At only one to six millimeters long, the soft-bodied, pear-shaped aphid is a tiny, difficult-to-see plant pest. Some aphids have wings, while others don't, but all have two long antennae and six long legs. Different aphid species are different colors and can also be impacted by the plants on which they feed; thus aphids may be green, yellow, brown, red or black. However because the biology, habits, and damage of all these species are similar, so too are the recommendations for their management.
Aphids may be found singly or in groups, and they are usually wingless. However, when populations grow large, winged aphids will often be present as well, enabling it to disperse and form colonies in new areas. Aphids can be distinguished from other similar plant pests, such as mites or thrips, by the fact that they will not move off rapidly when disturbed.
Aphids can reproduce asexually and can develop into reproductive adults in about a week. During this same week, the adult aphids can have produced up to 80 offspring.
Plant Hosts for Aphids
Aphids will feed on virtually any indoor, garden or ornamental plant. They primarily colonize new growth, but will also feed on other parts of the plant, including leaves, stems, bulbs and roots.
The aphids feed on plants for their sap. Although one or two aphids that are quickly eliminated may cause little to no damage, high and quickly developing populations can cause significant damage: Their feeding causes leaves to curl and yellow and shoots to become stunted. This insect also secretes honeydew which coats the plant and attracts secondary pests such as ants. Some species also inject a toxin into the plant further damaging it. In addition, the aphids can transmit viruses to vegetable and ornamental plants.
Signs of Infestation
The curling leaves are distinct signs of aphid activity. It is particularly critical that these leaves be clipped, as aphids can hide beneath the curling leaves and make it virtually impossible to see or eliminate them. Clipping and examining undamaged leaves can also be a good way to check for aphids. High populations of ants on and around plants can also be a sign that aphids may be present, as the ants feed on the honeydew the aphids produce.

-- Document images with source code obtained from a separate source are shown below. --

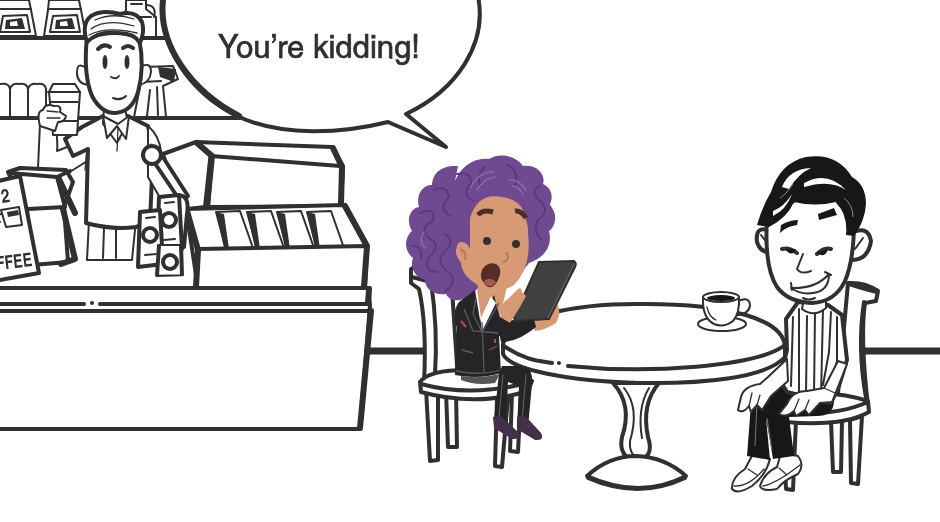
<!DOCTYPE html>
<html lang="en">
<head>
<meta charset="utf-8">
<title>Coffee shop conversation</title>
<style>
:root{--paper:#fff;--ink:#303030;--black:#171717;--purple:#6f4a91;--purple-dark:#5b397b;--purple-light:#8b68aa;--skin:#d69a74;--skin-dark:#b87855;--jacket:#252528;--tablet:#414141;--shoe:#443048}
html,body{margin:0;width:940px;height:522px;overflow:hidden;background:var(--paper)}
svg{display:block}
.line{fill:var(--paper);stroke:var(--ink);stroke-width:4;stroke-linejoin:round;stroke-linecap:round}
.thin{stroke-width:2}.fine{stroke-width:1.3}.bold{stroke-width:6}
.open{fill:none}
.ink{fill:var(--ink)}.black{fill:var(--black)}.white{fill:var(--paper)}
.skin{fill:var(--skin)}.hair{fill:var(--purple)}.jacket{fill:var(--jacket)}
.curl{fill:none;stroke:var(--purple-dark);stroke-width:2;stroke-linecap:round}
.shine{fill:none;stroke:var(--purple-light);stroke-width:1.5;stroke-linecap:round}
.speech{font-family:"TeX Gyre Heros Cn","Liberation Sans",sans-serif;font-size:33px;fill:var(--ink);stroke:var(--ink);stroke-width:.6;stroke-linejoin:round}
.sign{font-family:"TeX Gyre Heros Cn",sans-serif;font-weight:700;font-size:19px;fill:var(--ink)}
</style>
</head>
<body>
<svg width="940" height="522" viewBox="0 0 940 522" role="img" aria-label="A surprised woman with a tablet talks to a smiling man in a coffee shop">
<defs>
  <g id="speaker">
    <path class="line" d="M2 2L22 0L25 54L0 57Z"/>
    <circle class="ink" cx="12" cy="25" r="9"/><circle class="white" cx="12" cy="25" r="5"/>
    <path class="line thin open" d="M8 8L17 7M7 45L18 44"/>
  </g>
  <g id="coffee-bag">
    <path class="line thin" d="M5 0L35 0L37 10L42 36H0L4 10Z"/>
    <path class="line thin open" d="M4 9H37M9 16L33 15L36 32H6Z"/>
    <path class="ink" d="M12 20L28 18L31 29H11Z"/><path class="white" d="M16 22L23 21L24 26H16Z"/>
  </g>
  <path id="jar" class="line thin" d="M0 34V6Q2 0 9 1Q17 0 18 6V34"/>
  <g id="pastry">
    <path class="line thin" d="M0 0L24 -1L37 36L10 37Z"/><path class="ink" d="M0 0L8 2L13 37L8 36Z"/>
  </g>
</defs>

<rect width="940" height="522" class="white"/>
<path id="floor-edge" d="M368 351H425M862 351H940" fill="none" stroke="var(--ink)" stroke-width="7"/>

<g id="shelves">
  <use href="#coffee-bag" x="-6" y="0"/><use href="#coffee-bag" x="44" y="0"/>
  <path class="line thin" d="M120 37V18L126 11V0H146V9L156 17V37Z"/>
  <path class="line thin open" d="M125 17H151M131 4H142M147 5Q157 6 154 17"/>
  <path class="line open" d="M0 38H172"/>
  <use href="#jar" x="-8" y="83"/><use href="#jar" x="10" y="83"/><use href="#jar" x="28" y="83"/>
  <path class="line thin" d="M134 117L144 67L173 66L178 79L163 86L166 117"/>
  <path class="line thin open" d="M142 82L161 81M150 90L147 116M157 87L158 115"/>
  <path class="ink" d="M158 67L176 69L174 82L160 77Z"/>
  <path class="line open" d="M0 118H240"/>
</g>

<g id="barista">
  <path class="line thin" d="M89 220L87 260H132L136 220Z"/><path class="line thin open" d="M104 228L103 258M116 228V258"/>
  <path class="line thin" d="M56 127Q58 146 57 151L87 139L92 158L46 187Q38 182 38 168L40 123Z"/>
  <path class="line" d="M103 116L82 127L65 139L73 156L88 149L86 223Q111 230 136 227L150 222L153 153L148 126L128 116Z" stroke-width="3"/>
  <path class="line thin" d="M148 126Q160 136 161 153L178 192Q177 207 166 208L148 177Z"/>
  <path class="line thin" d="M104 109L103 124L117 143L128 122L125 109Z"/>
  <path class="line thin" d="M103 116L107 138L117 126L126 139L129 116L118 124Z"/>
  <path class="line fine open" d="M118 128L117 151M119 139H120M87 148L85 170M151 144L146 156"/>
  <path class="line thin" d="M86 68Q77 61 77 73Q77 84 89 85ZM140 67Q151 61 151 72Q150 83 139 85Z"/>
  <path class="line" stroke-width="3" d="M87 38Q83 74 92 96Q101 113 115 113Q132 112 138 92Q145 67 139 38Q117 28 87 38Z"/>
  <path class="line" stroke-width="3" d="M87 42Q81 24 91 16Q102 9 120 14Q136 10 142 22Q145 32 140 43Q134 33 119 33Q99 30 87 42Z"/>
  <path class="line fine open" d="M91 29Q106 18 134 26M95 20Q113 12 134 19M89 35Q107 26 137 33"/>
  <path class="line open" d="M98 49Q104 43 110 47M123 48Q128 44 133 48"/>
  <ellipse class="ink" cx="105" cy="62" rx="2.5" ry="7"/><ellipse class="ink" cx="127" cy="62" rx="2.5" ry="7"/>
  <path class="line thin open" d="M111 77Q116 80 119 76M113 98Q121 101 126 96"/>
  <path class="line thin" d="M49 92L53 84H75L80 92L77 135H53Z"/>
  <path class="line thin open" d="M48 92H80M50 102H78M54 121H77"/>
  <path class="line thin" d="M40 126Q36 111 43 110Q45 103 54 106Q62 105 60 112L66 116Q65 122 58 122L55 131Z"/>
  <path class="line fine open" d="M47 111L58 112M47 118H60"/>
</g>

<g id="display-case">
  <path class="line" d="M163 154L196 142L211 151L205 207L180 210Z"/>
  <path class="line" d="M196 142L332 147L343 166L341 206L208 207L212 155Z"/>
  <path class="line open" d="M211 156L340 166"/><path class="line bold open" d="M197 143L212 156L207 206M333 148L342 167L341 203"/>
  <path class="line" d="M186 209L344 205L367 247L365 288H198Z"/>
  <use href="#pastry" x="216" y="212"/><use href="#pastry" x="247" y="212"/><use href="#pastry" x="277" y="212"/><use href="#pastry" x="307" y="212"/>
  <path class="line" d="M198 249L367 246L364 288H196Z"/>
  <path class="line bold open" d="M187 211L198 250L196 287M345 206L367 246L364 287"/>
</g>

<g id="counter">
  <path class="line" d="M-5 288H368L370 305L360 429L-5 429Z"/>
  <path class="line bold open" d="M369 290L368 303M371 311L360 428"/>
  <path class="line open" d="M0 288H370M0 304H84M100 304H369M0 311H371"/><path class="line open" d="M92 303V303"/>
</g>

<g id="counter-items">
  <path class="line" d="M8 172L20 168L66 170L73 182L64 207L68 262L32 265L27 210Z"/>
  <path class="line open" d="M10 173L57 177L65 207L28 209M57 177L70 171"/>
  <path class="line bold open" d="M59 179L75 213M63 209L75 259L61 264"/>
  <path class="line" d="M-6 182L20 176L39 273L-6 281Z"/>
  <path class="line thin" d="M1 210L19 207L22 225L6 227ZM1 214Q-6 215 0 222"/>
  <path class="ink" d="M7 212L18 210L19 215L8 217Z"/>
  <text class="sign" x="2" y="203" transform="rotate(-8 2 203)">2</text>
  <text class="sign" x="-3" y="270" transform="rotate(-7 0 270)" textLength="36" lengthAdjust="spacingAndGlyphs">FFEE</text>
  <path class="line" d="M159 151L188 196L181 202L154 162Z"/>
  <circle class="line" cx="152" cy="155" r="9"/>
  <path class="line" d="M179 195Q190 196 187 214L184 247"/>
  <use href="#speaker" x="157" y="195"/><use href="#speaker" x="138" y="210"/>
  <g transform="translate(157 245) scale(1 .55)"><path class="line" d="M2 0H24L25 55L0 56Z"/></g>
  <circle class="ink" cx="170" cy="262" r="9"/><circle class="white" cx="170" cy="262" r="5"/>
</g>

<g id="speech-bubble">
  <path class="line" stroke-width="5" d="M164 -8C155 42 188 91 235 115C281 138 344 133 388 122L446 147L406 114C455 91 490 44 477 -8Z"/>
  <path class="line bold open" d="M163 0C158 45 191 91 239 116"/>
  <text class="speech" x="218" y="58" textLength="202" lengthAdjust="spacingAndGlyphs">You’re kidding!</text>
</g>

<g id="left-chair">
  <path class="line" d="M411 269Q422 260 451 274L458 380L424 384Q427 324 419 289L411 283Z"/>
  <path class="line open" d="M412 277L431 282Q438 328 435 375"/>
  <path class="line" d="M426 389L438 390L438 460L430 461ZM446 390H456L457 447H448ZM497 398H508L502 467L495 466ZM512 394L521 392L518 452L510 451Z"/>
  <path class="line" d="M420 382Q429 369 473 370Q515 369 532 381L528 391Q476 407 421 392Z"/>
  <path class="line open" d="M421 384Q472 398 531 382"/>
</g>

<g id="table">
  <path class="line" d="M613 383Q633 405 622 437Q618 457 636 461Q655 458 648 437Q641 404 659 383Z"/>
  <path class="line thin open" d="M624 388Q640 408 630 441Q629 454 637 458M649 388Q637 408 642 438"/>
  <path class="line" d="M587 476Q609 456 636 456Q665 457 686 476Q640 500 587 476Z"/>
  <path class="line open" stroke-width="5" d="M588 478Q638 500 685 478"/>
  <path class="line" d="M503 344C510 317 572 303 645 304C728 304 784 319 785 347V357C766 378 704 384 640 383C568 381 510 370 503 354Z"/>
  <path class="line open" d="M504 346C524 360 538 361 552 363M568 366C648 374 757 367 785 345M559 363V363"/>
</g>

<g id="coffee-cup">
  <ellipse class="line thin" cx="722" cy="324" rx="24" ry="7"/>
  <path class="line thin open" d="M736 302Q750 295 750 306Q748 316 732 315"/>
  <path class="line thin" d="M703 297Q702 318 714 324Q724 328 733 321Q740 313 739 297Z"/>
  <ellipse class="line thin" cx="721" cy="297" rx="18" ry="5"/><ellipse class="black" cx="721" cy="298" rx="14" ry="3"/>
  <path class="line fine open" d="M707 307Q709 317 716 320"/>
</g>

<g id="woman">
  <path class="jacket" d="M502 366H525Q533 370 532 384L528 427L517 430L519 386L508 382L506 422L494 421L499 373Z"/>
  <path d="M503 374L499 417M526 374L522 421" fill="none" stroke="#66666a"/>
  <path fill="var(--shoe)" d="M493 417Q500 414 505 420L518 432Q522 440 512 439L494 428ZM517 417Q524 414 529 420L541 433Q545 441 535 440L517 429Z"/>
  <path class="hair" d="M455 181C461 166 475 157 489 159C502 151 518 158 523 166C538 164 546 176 543 184C555 190 552 202 549 205C560 214 554 228 549 231C553 246 544 258 529 263L513 283L477 289C466 302 451 304 446 294C433 296 425 288 425 280C413 277 410 265 413 258C402 249 406 236 412 231C405 219 411 208 419 207C415 193 425 184 432 185C433 170 445 165 458 166Z"/>
  <path class="skin" d="M477 280L508 282L500 317L482 324Z"/>
  <path class="jacket" d="M475 290L459 302Q451 313 457 328L455 375Q479 380 501 373L499 336Q519 339 533 327L526 318L501 322L494 295L480 320Z"/>
  <path class="white" d="M477 294L482 331L496 303L489 294Z"/>
  <path class="skin" d="M477 290L481 318L492 294Z"/>
  <path d="M482 322L484 372M476 298L473 314L482 332L499 303M464 309L473 331L498 333M462 350L473 353M489 350L497 346M456 371Q481 376 500 370" fill="none" stroke="#5c5c60" stroke-width="1.3"/>
  <path d="M461 321L466 327M495 339V343" stroke="#b84a56" stroke-width="2"/>
  <path fill="#555" d="M461 376Q480 379 500 374L495 383Q476 386 461 380Z"/>
  <path class="skin" d="M470 218Q478 192 502 197Q529 201 528 233Q532 267 514 285Q497 296 478 285Q462 276 461 263Q452 252 459 242Q467 241 470 249Z"/>
  <path class="hair" d="M463 257Q455 236 462 216Q468 199 483 195Q500 190 521 204L529 230Q541 240 549 231L552 208L538 185L508 171L469 180L451 214Z"/>
  <path class="curl" d="M420 213Q436 206 433 221Q417 228 430 239Q443 246 428 258Q424 272 438 272M434 190Q447 184 449 197Q437 209 451 216M445 234Q457 243 443 253Q435 264 451 274Q456 285 445 291M457 174Q471 171 471 183Q460 195 474 201M540 186Q529 191 540 201Q551 211 538 220Q532 231 542 240M412 246Q423 245 421 259M485 167Q475 176 481 186M507 165Q520 171 515 186"/>
  <path class="shine" d="M471 187Q479 171 494 172M477 190Q484 178 495 177M509 180Q520 179 526 191M512 186Q519 186 523 195M424 232Q418 240 425 248"/>
  <path d="M478 215Q483 209 493 212M515 211Q521 210 526 218" fill="none" stroke="#4b3029" stroke-width="5"/>
  <circle cx="487" cy="241" r="4" class="ink"/><circle cx="516" cy="244" r="4" class="ink"/>
  <path d="M506 252Q511 260 503 262M460 249Q467 251 465 260" fill="none" stroke="var(--skin-dark)" stroke-width="2"/>
  <path fill="#552d27" d="M482 270Q487 261 496 264Q504 269 497 282Q490 292 484 283Q479 278 482 270Z"/>
  <path fill="#a85a50" d="M484 281Q491 276 496 282Q490 290 484 283Z"/>
  <path class="skin" d="M533 326Q537 310 557 303Q562 313 556 323Q545 330 535 331Z"/>
  <path fill="var(--tablet)" stroke="#303030" stroke-width="2" stroke-linejoin="round" d="M539 262L574 261Q577 263 575 267L549 319L516 321Q513 319 515 315Z"/>
  <path d="M574 264L548 318" stroke="#6a6a6a"/>
  <path class="skin" d="M501 318Q499 304 508 299L516 291Q521 285 522 292L526 296L520 307L512 320L506 328Z"/>
  <path class="jacket" d="M495 314L510 323Q521 323 534 319L536 327Q518 342 501 342Z"/>
</g>

<g id="right-chair">
  <path class="line" d="M848 283Q865 282 878 291L876 301L865 303Q860 337 868 406L837 404Z"/>
  <path class="line open" stroke-width="5" d="M849 284Q868 290 877 292M864 302Q857 347 866 398"/>
  <path class="line" d="M783 420H796L793 490L786 489ZM831 421H842L841 472H833ZM850 420L862 416L858 484L851 483Z"/>
  <path class="line" d="M785 402Q820 386 868 401L869 412Q842 427 786 422Z"/>
  <path class="line open" d="M788 413Q837 416 868 402"/>
</g>

<g id="man">
  <path class="line thin" d="M754 452L770 459Q766 475 752 486Q737 495 732 489Q731 478 745 469ZM781 453L798 456Q805 465 798 474Q784 480 777 489Q762 492 760 486Q764 473 777 467Z"/>
  <path class="line fine open" d="M734 486Q749 487 764 469M763 486Q777 483 800 465M748 469L757 475M779 468L787 475"/>
  <path class="black" d="M752 391L799 386L834 402Q833 416 817 416L789 417L794 456L773 459L766 418L770 460L747 456Z"/>
  <path d="M767 418L772 451M757 402L755 446" fill="none" stroke="#777"/>
  <path class="line" stroke-width="3" d="M798 302L786 319L787 350L779 379L787 392L831 403L839 386L847 360L842 315L828 305Z"/>
  <path class="line thin open" d="M793 317L791 386M799 309V392M807 316L806 395M815 313L814 396M823 309L821 397M831 312L829 352L823 385M837 317V361L829 391M787 348L784 382"/>
  <path class="line thin" d="M787 359L768 377L760 384Q744 386 741 397L738 410Q743 414 749 406L751 412L757 405L762 410L771 396L788 381Z"/>
  <path class="line thin" d="M838 361L824 388L807 391Q792 391 787 404L779 414Q786 418 794 411L796 416L805 410L809 415L820 403L832 402L847 364Z"/>
  <path class="line fine open" d="M752 393L749 406M760 395L757 405M799 399L794 411M809 400L805 410M824 388L835 393"/>
  <path class="line thin" d="M804 298L802 309Q814 318 826 308V296Z"/>
  <path class="line" d="M768 230Q755 226 757 242Q761 254 771 251ZM850 234Q868 224 871 241Q868 261 850 260Z"/>
  <path class="line thin open" d="M761 235L768 244M863 238L855 249"/>
  <path class="line" d="M767 219Q764 267 777 287Q788 302 812 303Q835 302 845 281Q854 260 854 222L834 197L795 200Z"/>
  <path class="black" d="M757 225Q763 205 771 192Q780 163 806 157Q837 152 852 177Q866 185 866 204Q865 221 854 236L846 235Q848 215 836 202Q815 207 794 202Q787 218 769 227Z"/>
  <path d="M782 187Q789 169 811 168Q798 174 789 189ZM804 183Q827 170 846 190Q830 179 804 187ZM773 211Q784 207 792 194Q786 210 773 216Z" fill="#fff"/>
  <path d="M844 198Q853 205 853 217M780 198Q787 194 793 184" fill="none" stroke="#888"/>
  <path class="black" d="M781 225Q790 220 798 220L797 225Q787 226 780 233ZM818 214L834 208L837 215L819 220Z"/>
  <path class="line open" stroke-width="3" d="M782 249Q789 247 797 253M817 254Q824 247 831 249"/>
  <path class="black" d="M785 249H796Q792 258 785 249ZM817 253L828 249Q825 259 817 253Z"/>
  <path class="line thin open" d="M803 254L797 269Q801 275 811 271"/>
  <path class="line thin" d="M791 288Q816 289 829 274Q829 291 813 293Q801 295 791 288Z"/>
  <path class="line thin open" d="M791 283L792 290M825 272L831 275M803 298Q809 301 815 298"/>
</g>
</svg>
</body>
</html>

Non-Chemical Control Methods
- Wash entire plant with soapy water (approx. 2 tsp mild detergent per gallon of water).
- Plants that can withstand high water pressure can be hosed with a forceful spray to knock off the aphids and the honeydew. Pay particular attention to the underside of the leaves. This can be done as often as can be withstood by the plant.
- Prevent aphids from entering homes or greenhouses by ensuring that all door and window screens are in good repair. Screening vents can also be helpful to prevent entry by these—and other pests.
- Prune any parts of a plant that are heavily infested.
- Because they have very soft bodies, small numbers of aphids can be eliminated by squishing them with fingers.
- Inspect new plants to ensure they are aphid-free before placing them with established plants. It can be helpful to quarantine them first to ensure no less-visible eggs were brought in with the plant.
- If planting outdoors, check the area and plants in the vicinity for signs of aphids.
- Eliminate these prior to planting.
- If ants are seen climbing the plants to tend the aphids, try placing a band of Teflon or sticky material around the plant to keep the ants from climbing, or otherwise controlling and eliminating the ants from the area.
- Aphids are attracted to and can easily cause significant damage to seedlings, so growing these under protective covers can help keep aphids away during this important growth time.
- The aphid's natural enemies are the green lacewing, the fall midge and some species of ladybugs.